BEGIN Material for this exercise

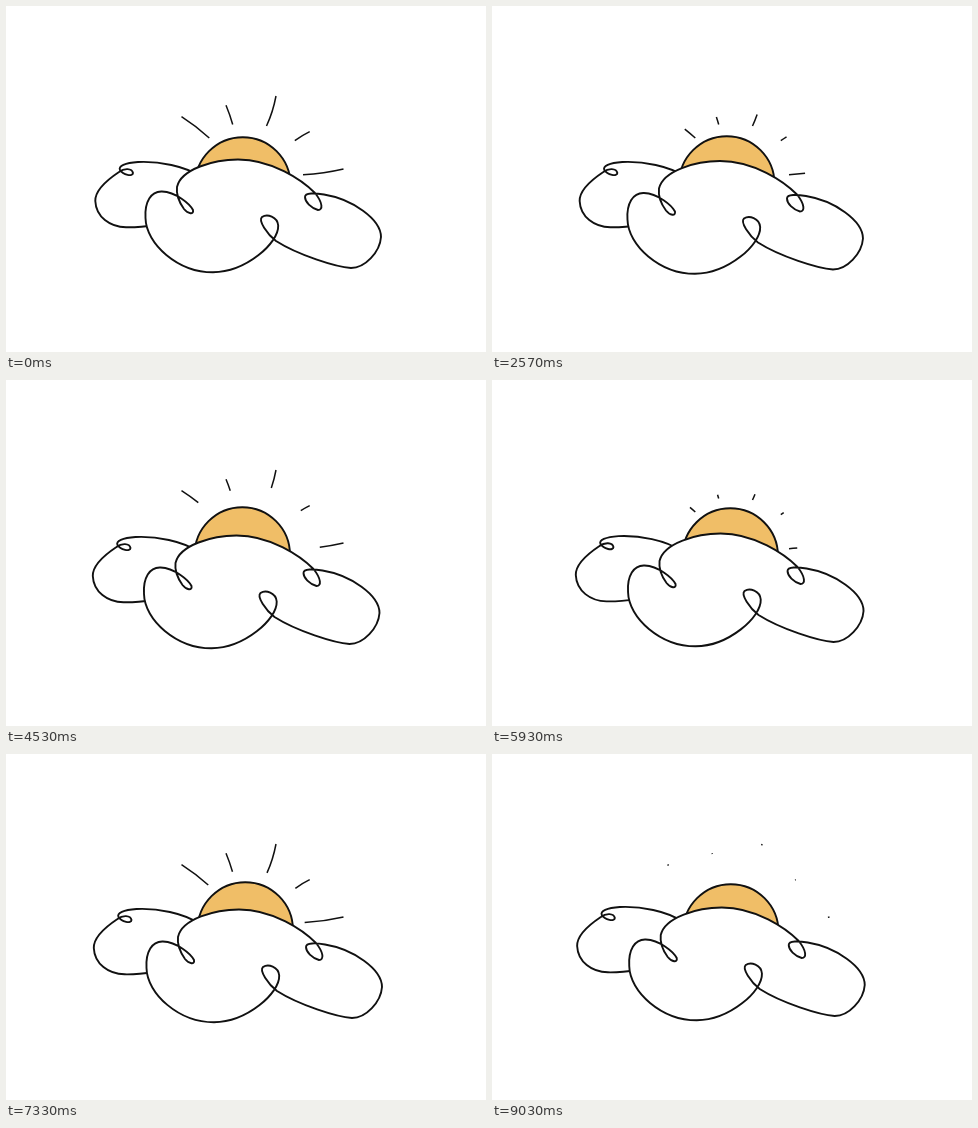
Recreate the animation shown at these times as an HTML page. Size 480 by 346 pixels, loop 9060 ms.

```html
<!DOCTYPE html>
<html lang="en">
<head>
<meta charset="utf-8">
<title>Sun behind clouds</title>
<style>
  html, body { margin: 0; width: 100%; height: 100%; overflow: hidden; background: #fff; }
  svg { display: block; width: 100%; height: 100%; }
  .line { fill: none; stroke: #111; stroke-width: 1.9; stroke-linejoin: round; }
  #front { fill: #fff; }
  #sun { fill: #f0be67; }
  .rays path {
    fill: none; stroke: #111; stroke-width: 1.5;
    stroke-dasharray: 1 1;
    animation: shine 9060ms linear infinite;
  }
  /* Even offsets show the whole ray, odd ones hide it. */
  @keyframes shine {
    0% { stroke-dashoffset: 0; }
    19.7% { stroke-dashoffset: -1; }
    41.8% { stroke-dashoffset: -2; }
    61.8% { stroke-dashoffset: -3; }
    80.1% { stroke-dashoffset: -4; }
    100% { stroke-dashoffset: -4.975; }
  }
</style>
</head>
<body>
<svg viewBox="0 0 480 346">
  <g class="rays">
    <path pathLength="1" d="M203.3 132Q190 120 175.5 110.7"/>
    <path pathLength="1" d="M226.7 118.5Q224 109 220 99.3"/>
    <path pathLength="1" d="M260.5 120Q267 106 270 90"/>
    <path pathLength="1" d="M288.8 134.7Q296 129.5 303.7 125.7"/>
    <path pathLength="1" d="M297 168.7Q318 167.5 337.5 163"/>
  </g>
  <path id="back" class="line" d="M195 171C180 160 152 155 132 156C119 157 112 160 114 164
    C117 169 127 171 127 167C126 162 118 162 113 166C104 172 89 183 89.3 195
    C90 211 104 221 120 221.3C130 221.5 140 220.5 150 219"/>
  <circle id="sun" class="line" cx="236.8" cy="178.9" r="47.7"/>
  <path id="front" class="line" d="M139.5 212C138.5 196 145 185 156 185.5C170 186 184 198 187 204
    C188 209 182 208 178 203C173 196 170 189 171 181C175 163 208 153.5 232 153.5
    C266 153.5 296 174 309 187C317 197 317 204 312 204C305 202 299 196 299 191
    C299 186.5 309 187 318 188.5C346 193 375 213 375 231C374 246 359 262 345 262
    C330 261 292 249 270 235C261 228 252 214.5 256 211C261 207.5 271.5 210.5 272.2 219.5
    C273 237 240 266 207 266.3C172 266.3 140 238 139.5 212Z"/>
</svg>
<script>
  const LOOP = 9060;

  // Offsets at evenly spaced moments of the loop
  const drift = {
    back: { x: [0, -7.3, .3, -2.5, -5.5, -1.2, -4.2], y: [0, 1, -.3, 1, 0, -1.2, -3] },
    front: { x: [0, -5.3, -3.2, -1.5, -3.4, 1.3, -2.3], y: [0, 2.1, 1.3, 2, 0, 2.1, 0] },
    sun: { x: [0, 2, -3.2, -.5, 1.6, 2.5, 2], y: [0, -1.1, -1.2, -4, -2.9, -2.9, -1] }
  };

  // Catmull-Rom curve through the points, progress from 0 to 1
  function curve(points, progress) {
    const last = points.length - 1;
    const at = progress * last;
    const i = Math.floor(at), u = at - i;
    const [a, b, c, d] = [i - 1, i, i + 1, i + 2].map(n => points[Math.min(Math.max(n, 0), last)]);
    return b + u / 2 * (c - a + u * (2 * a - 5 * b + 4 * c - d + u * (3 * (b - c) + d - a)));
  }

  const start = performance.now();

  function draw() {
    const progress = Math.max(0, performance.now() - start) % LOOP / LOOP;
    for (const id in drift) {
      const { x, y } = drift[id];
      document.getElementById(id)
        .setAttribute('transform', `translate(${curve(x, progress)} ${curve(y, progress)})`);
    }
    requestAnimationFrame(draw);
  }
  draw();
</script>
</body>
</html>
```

END Material for this exercise

# [Exercise description]
Print every record exactly, without the pictures.

# [Exercise solution]
Recreate the animation shown at these times as an HTML page. Size 480 by 346 pixels, loop 9060 ms.

```html
<!DOCTYPE html>
<html lang="en">
<head>
<meta charset="utf-8">
<title>Sun behind clouds</title>
<style>
  html, body { margin: 0; width: 100%; height: 100%; overflow: hidden; background: #fff; }
  svg { display: block; width: 100%; height: 100%; }
  .line { fill: none; stroke: #111; stroke-width: 1.9; stroke-linejoin: round; }
  #front { fill: #fff; }
  #sun { fill: #f0be67; }
  .rays path {
    fill: none; stroke: #111; stroke-width: 1.5;
    stroke-dasharray: 1 1;
    animation: shine 9060ms linear infinite;
  }
  /* Even offsets show the whole ray, odd ones hide it. */
  @keyframes shine {
    0% { stroke-dashoffset: 0; }
    19.7% { stroke-dashoffset: -1; }
    41.8% { stroke-dashoffset: -2; }
    61.8% { stroke-dashoffset: -3; }
    80.1% { stroke-dashoffset: -4; }
    100% { stroke-dashoffset: -4.975; }
  }
</style>
</head>
<body>
<svg viewBox="0 0 480 346">
  <g class="rays">
    <path pathLength="1" d="M203.3 132Q190 120 175.5 110.7"/>
    <path pathLength="1" d="M226.7 118.5Q224 109 220 99.3"/>
    <path pathLength="1" d="M260.5 120Q267 106 270 90"/>
    <path pathLength="1" d="M288.8 134.7Q296 129.5 303.7 125.7"/>
    <path pathLength="1" d="M297 168.7Q318 167.5 337.5 163"/>
  </g>
  <path id="back" class="line" d="M195 171C180 160 152 155 132 156C119 157 112 160 114 164
    C117 169 127 171 127 167C126 162 118 162 113 166C104 172 89 183 89.3 195
    C90 211 104 221 120 221.3C130 221.5 140 220.5 150 219"/>
  <circle id="sun" class="line" cx="236.8" cy="178.9" r="47.7"/>
  <path id="front" class="line" d="M139.5 212C138.5 196 145 185 156 185.5C170 186 184 198 187 204
    C188 209 182 208 178 203C173 196 170 189 171 181C175 163 208 153.5 232 153.5
    C266 153.5 296 174 309 187C317 197 317 204 312 204C305 202 299 196 299 191
    C299 186.5 309 187 318 188.5C346 193 375 213 375 231C374 246 359 262 345 262
    C330 261 292 249 270 235C261 228 252 214.5 256 211C261 207.5 271.5 210.5 272.2 219.5
    C273 237 240 266 207 266.3C172 266.3 140 238 139.5 212Z"/>
</svg>
<script>
  const LOOP = 9060;

  // Offsets at evenly spaced moments of the loop
  const drift = {
    back: { x: [0, -7.3, .3, -2.5, -5.5, -1.2, -4.2], y: [0, 1, -.3, 1, 0, -1.2, -3] },
    front: { x: [0, -5.3, -3.2, -1.5, -3.4, 1.3, -2.3], y: [0, 2.1, 1.3, 2, 0, 2.1, 0] },
    sun: { x: [0, 2, -3.2, -.5, 1.6, 2.5, 2], y: [0, -1.1, -1.2, -4, -2.9, -2.9, -1] }
  };

  // Catmull-Rom curve through the points, progress from 0 to 1
  function curve(points, progress) {
    const last = points.length - 1;
    const at = progress * last;
    const i = Math.floor(at), u = at - i;
    const [a, b, c, d] = [i - 1, i, i + 1, i + 2].map(n => points[Math.min(Math.max(n, 0), last)]);
    return b + u / 2 * (c - a + u * (2 * a - 5 * b + 4 * c - d + u * (3 * (b - c) + d - a)));
  }

  const start = performance.now();

  function draw() {
    const progress = Math.max(0, performance.now() - start) % LOOP / LOOP;
    for (const id in drift) {
      const { x, y } = drift[id];
      document.getElementById(id)
        .setAttribute('transform', `translate(${curve(x, progress)} ${curve(y, progress)})`);
    }
    requestAnimationFrame(draw);
  }
  draw();
</script>
</body>
</html>
```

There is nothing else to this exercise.